Matić claims that Thompson is obsessed with racial violence and calls into question a number of his other pieces such as his silent 16mm film comprising portraits of black men, Cemetery of Uniforms and Liveries, and his 2015 New Museum Triennial work for which visitors to the exhibition were asked to follow a black tour guide on a walking tour from Manhattan to the Bronx.

The controversy surrounding the work echoes the backlash sparked by Dana Schutz’s Open Casket—an abstract painting of Emmett Till, a black teenager who was brutally murdered by a white mob in Mississippi in 1955—that was featured in the 2017 Whitney Biennial. The work inspired artist Hannah Black to write an open letter denouncing Schutz’s work and demanding that the piece be removed, as well as a number of other protests.

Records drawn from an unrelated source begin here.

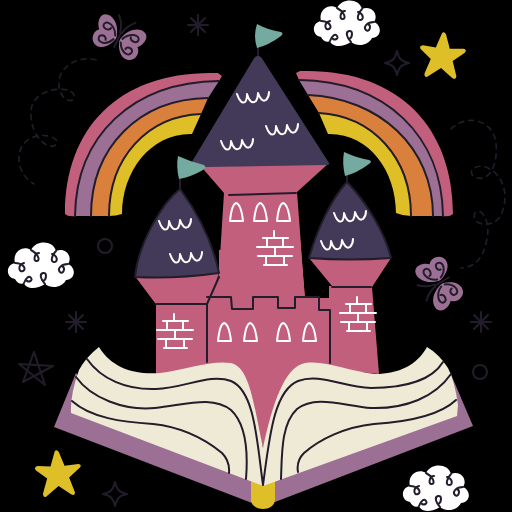
<!DOCTYPE html>
<html lang="en">
<head>
<meta charset="utf-8">
<title>Storybook castle</title>
<style>
:root{--night:#000;--ink:#231d2b;--rose:#c25f7c;--mauve:#9c7094;--orange:#d8803c;--gold:#dfbf27;--navy:#433a59;--teal:#74aaa0;--paper:#eeead6;--white:#fff}
html,body{margin:0;background:var(--night);overflow:hidden}
svg{display:block;width:512px;height:512px}
.ink{fill:none;stroke:var(--ink);stroke-width:2;stroke-linecap:round;stroke-linejoin:round}
.chalk{fill:none;stroke:var(--white);stroke-width:2;stroke-linecap:round;stroke-linejoin:round}
.rose{fill:var(--rose)}
.mauve{fill:var(--mauve)}
.orange{fill:var(--orange)}
.gold{fill:var(--gold)}
.navy{fill:var(--navy)}
.teal{fill:var(--teal)}
.paper{fill:var(--paper)}
.white{fill:var(--white)}
.trail{stroke-dasharray:5 5;stroke-width:1.6}
.edge{stroke:var(--ink);stroke-width:2;stroke-linejoin:round}
</style>
</head>
<body>
<svg viewBox="0 0 512 512" role="img" aria-label="A castle and a rainbow rising from an open book, with stars, clouds and butterflies">
<defs>
<g id="cloud">
<path class="white" d="M-26 14C-35 13-36 0-26-2C-29-13-18-20-10-15C-5-25 12-25 15-14C25-18 32-8 27-1C36 3 34 15 25 15C21 23 10 24 4 19C-5 25-15 24-17 18C-20 20-24 18-26 14Z"/>
<path class="ink" d="M-26-2C-18-2-14 4-18 6S-24 0-17-2M-10-15C-4-12 0-5-4-4S-7-12-2-12M15-14C11-10 9-3 13-3S17-9 11-11M27-1C20-1 16 4 19 7S25 3 21 1M4 19C0 15-2 9 2 8S6 14 2 16M-17 18C-15 13-12 10-10 13S-12 17-14 16"/>
</g>
<g id="butterfly">
<path class="mauve" d="M-2-1C-5-14-15-20-22-17C-28-14-25-4-21-1C-27 4-24 14-17 15C-9 16-4 8-2 1ZM2-1C5-14 15-20 22-17C28-14 25-4 21-1C27 4 24 14 17 15C9 16 4 8 2 1Z"/>
<path class="ink" d="M0-7V9M-1-7C-2-14-5-18-9-22M1-7C2-14 5-18 9-22M-4-2C-8-11-18-13-19-8S-11-3-11-7M-4 2C-8 11-17 12-18 7S-11 2-11 6M4-2C8-11 18-13 19-8S11-3 11-7M4 2C8 11 17 12 18 7S11 2 11 6"/>
</g>
<path id="spark" class="ink" d="M0-10V10M-10 0H10M-7-7L7 7M7-7L-7 7"/>
<path id="twinkle" class="ink" d="M0-12C2-4 4-2 12 0C4 2 2 4 0 12C-2 4-4 2-12 0C-4-2-2-4 0-12Z"/>
<path id="star" class="gold" d="M-2-24Q0-26 2-23L7-9L21-10Q25-9 22-6L11 3L16 18Q16 22 12 20L0 11L-13 21Q-16 22-16 18L-11 3L-22-6Q-24-9-20-10L-7-9Z"/>
<path id="tiles" class="chalk" d="M0 2C2 8 5 12 8 10Q10 8 10 2C12 9 15 12 19 9Q21 6 21 1C23 7 26 10 29 8Q32 5 32 0"/>
<path id="window" class="chalk" d="M-6 18C-5 8-3 1 0 0C4 1 6 9 7 18Z"/>
<path id="bricks" class="chalk" d="M-12-13H13M-18-4H18M-17 5H17M-11 14H12M-1-20V-13M-8-13V-4M8-13V-4M0-4V5M-9 5V14M9 5V14"/>
</defs>

<rect width="512" height="512" fill="var(--night)"/>

<g id="rainbow-left">
<path class="rose" d="M65 214C65 126 121 70 218 73L222 76L219 81C132 82 76 136 75 216Q68 217 65 214Z"/>
<path class="mauve" d="M75 216C76 136 132 82 219 81L208 98C139 99 91 147 91 216Z"/>
<path class="orange" d="M91 216C91 147 139 99 208 98L201 114C148 116 109 157 109 216Z"/>
<path class="gold" d="M109 216C109 157 148 116 201 114L192 134C151 133 122 171 122 214Q116 216 109 216Z"/>
<path class="ink" d="M75 216C76 136 132 82 219 81M91 216C91 147 139 99 208 98M109 216C109 157 148 116 201 114"/>
</g>
<g id="rainbow-right">
<path class="rose" d="M453 214C453 126 397 68 300 71L296 73L299 80C386 81 442 136 443 216Q450 217 453 214Z"/>
<path class="mauve" d="M443 216C442 136 386 81 299 80L308 95C379 98 433 147 433 216Z"/>
<path class="orange" d="M433 216C433 147 379 98 308 95L319 113C372 116 411 157 411 216Z"/>
<path class="gold" d="M411 216C411 157 372 116 319 113L328 134C369 133 396 171 396 213Q403 216 411 216Z"/>
<path class="ink" d="M443 216C442 136 386 81 299 80M433 216C433 147 379 98 308 95M411 216C411 157 372 116 319 113"/>
</g>

<g id="castle">
<path class="rose" d="M198 163L329 163L297 192L305 298H329V286L332 286L309 258H391L372 287L379 374L300 366L264 449L226 366L156 374V304L135 276L219 272L224 193Z"/>
<path fill="var(--night)" d="M219 272L211 297H217L222 240ZM305 297H329V287L309 259L301 240Z"/>
<path class="rose" d="M219 250L219 275L207 303V320H330V310L305 298L300 240Z"/>
<path class="rose" d="M135 276L219 273L207 304H156Z"/>
<path class="ink" d="M229 195L296 193M156 304H207M219 277L207 304V362M207 297H231L232 309L253 309V297H278V308H295V297H319V310H330V363M332 287H371"/>
<g id="great-roof">
<path class="ink" d="M258 58V45"/>
<path class="navy" d="M258 56Q261 56 263 60L329 163Q330 165 326 165L206 167L194 165Q190 165 193 160L253 60Q255 56 258 56Z"/>
<path class="teal" d="M257 24Q268 30 281 32Q284 33 281 36Q269 45 257 48Q253 36 257 24Z"/>
</g>
<g id="left-roof">
<path class="ink" d="M180 190V178"/>
<path class="navy edge" d="M180 189C197 212 212 240 219 273Q176 279 135 277C138 245 161 204 180 189Z"/>
<path class="teal" d="M178 156Q191 162 204 165Q207 167 203 170Q191 177 179 179Q176 167 178 156Z"/>
</g>
<g id="right-roof">
<path class="ink" d="M347 184V174"/>
<path class="navy edge" d="M347 182C367 203 385 233 391 258Q350 261 309 258C317 230 331 199 347 182Z"/>
<path class="teal" d="M344 152Q357 158 369 160Q373 161 369 164Q357 173 345 176Q342 163 344 152Z"/>
</g>
<use href="#tiles" x="237" y="92"/>
<use href="#tiles" x="266" y="124"/>
<use href="#tiles" x="221" y="139"/>
<use href="#tiles" x="159" y="219"/>
<use href="#tiles" x="170" y="252"/>
<use href="#tiles" x="334" y="211"/>
<use href="#tiles" x="321" y="239"/>
<use href="#window" x="236" y="203"/>
<use href="#window" x="260" y="203"/>
<use href="#window" x="283" y="203"/>
<use href="#window" x="224" y="323"/>
<use href="#window" x="250" y="323"/>
<use href="#window" x="283" y="323"/>
<use href="#window" x="309" y="323"/>
<use href="#bricks" x="275" y="251"/>
<use href="#bricks" x="175" y="334"/>
<use href="#bricks" x="358" y="317"/>
</g>

<g id="book">
<path class="mauve" d="M76 373L54 427L252 503Q263 508 275 502L473 426L450 372L400 420L263 470L120 420Z"/>
<path class="gold" d="M251 481L263 486L275 480V500C274 512 252 512 251 500Z"/>
<path class="paper" d="M99 347C112 368 134 375 160 373C188 369 211 360 231 363C250 367 254 406 263 448C272 406 284 367 305 363C326 360 347 371 375 374C399 374 417 365 427 347Q439 354 448 368Q455 382 458 405L457 416L263 486L71 413Q70 395 79 370Q86 357 99 347Z"/>
<path class="ink" d="M87 359C101 379 126 390 156 389C185 388 210 373 231 381C255 391 257 442 263 485C269 442 273 391 298 381C320 373 342 387 371 388C405 388 432 380 443 362M76 377C91 398 124 411 155 408C185 405 212 395 231 410C247 425 248 454 246 479M451 374C435 397 406 409 371 408C341 405 315 395 297 409C281 424 282 454 281 479M72 401C91 418 122 422 153 424C181 427 205 439 222 453Q230 461 229 473M456 400C438 417 405 422 374 424C345 427 320 439 304 453Q296 461 298 472"/>
</g>

<g id="sky-details">
<use href="#cloud" x="347" y="23"/>
<use href="#cloud" x="41" y="265"/>
<use href="#cloud" x="436" y="488"/>
<use href="#star" transform="translate(442 57) rotate(5)"/>
<use href="#star" transform="translate(58 475) rotate(-3)"/>
<use href="#butterfly" transform="translate(118 39) rotate(25)"/>
<use href="#butterfly" transform="translate(441 282) rotate(-120) scale(-1 1)"/>
<use href="#spark" x="198" y="25"/>
<use href="#spark" x="76" y="322"/>
<use href="#spark" x="481" y="322"/>
<use href="#twinkle" x="397" y="63"/>
<use href="#twinkle" x="115" y="494"/>
<circle class="ink" cx="105" cy="246" r="7"/>
<circle class="ink" cx="480" cy="372" r="7"/>
<path class="ink" d="M34 352L45 385L19 364L53 366L23 382Z"/>
<path class="ink trail" d="M96 60C78 55 57 67 59 86C61 103 76 104 74 95C70 84 31 88 31 112C30 132 43 148 54 146C64 140 46 131 31 138C13 147 16 174 34 184"/>
<path class="ink trail" d="M451 129C467 113 493 120 496 143C498 164 490 181 477 178C464 173 476 162 488 168C507 177 509 203 499 218C489 230 470 223 475 213C482 206 492 224 486 243C483 258 475 267 461 268"/>
</g>
</svg>
</body>
</html>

According to The Guardian, Alex Farquharson, the director of Tate Britain, said that the show is the most political exhibition in the museum’s history. “It feels like a Turner prize that is very much of our times. I just think this is an incredibly political moment on all levels, in Europe, in America and many regions of the world.” The museum has yet to respond to’s request for comment on the protest.

Tate released the following statement about the action: 

“At 21.20 on Monday 24 September a small group of visitors wearing identical t-shirts sat on the sofas in the Turner Prize exhibition foyer. They sat in silence for a few minutes and then left the gallery.

“Luke Willis Thompson does not identify as white, he is originally from New Zealand, of Polynesian heritage and is mixed race. This trilogy of work by Luke Willis Thompson reflects his ongoing enquiry into questions of race, class and social inequality, which is informed by his own experience growing up as a mixed-race person in New Zealand. These films were made in the shadow of the Black Lives Matter movement and the artist sees his works as acts of solidarity with his subjects. He links his own position as a New Zealander of Fijian descent, treated as a person of colour in his home country, to that of other marginalised and disempowered communities. He finds ways of suggesting connections while also acknowledging the limits of what we can know of another’s pain, and how it can be represented.”

The other artists recognized by the 2018 prize include Forensic Architecture, Naeem Mohaiemen, and Charlotte Prodger. The award also made headlines earlier this year for changing the age for eligibility. The elimination of the fifty-year-old age cap allowed the prize to honor its oldest winner, Lubaina Himid, who accepted the prize last year at the age of sixty-three.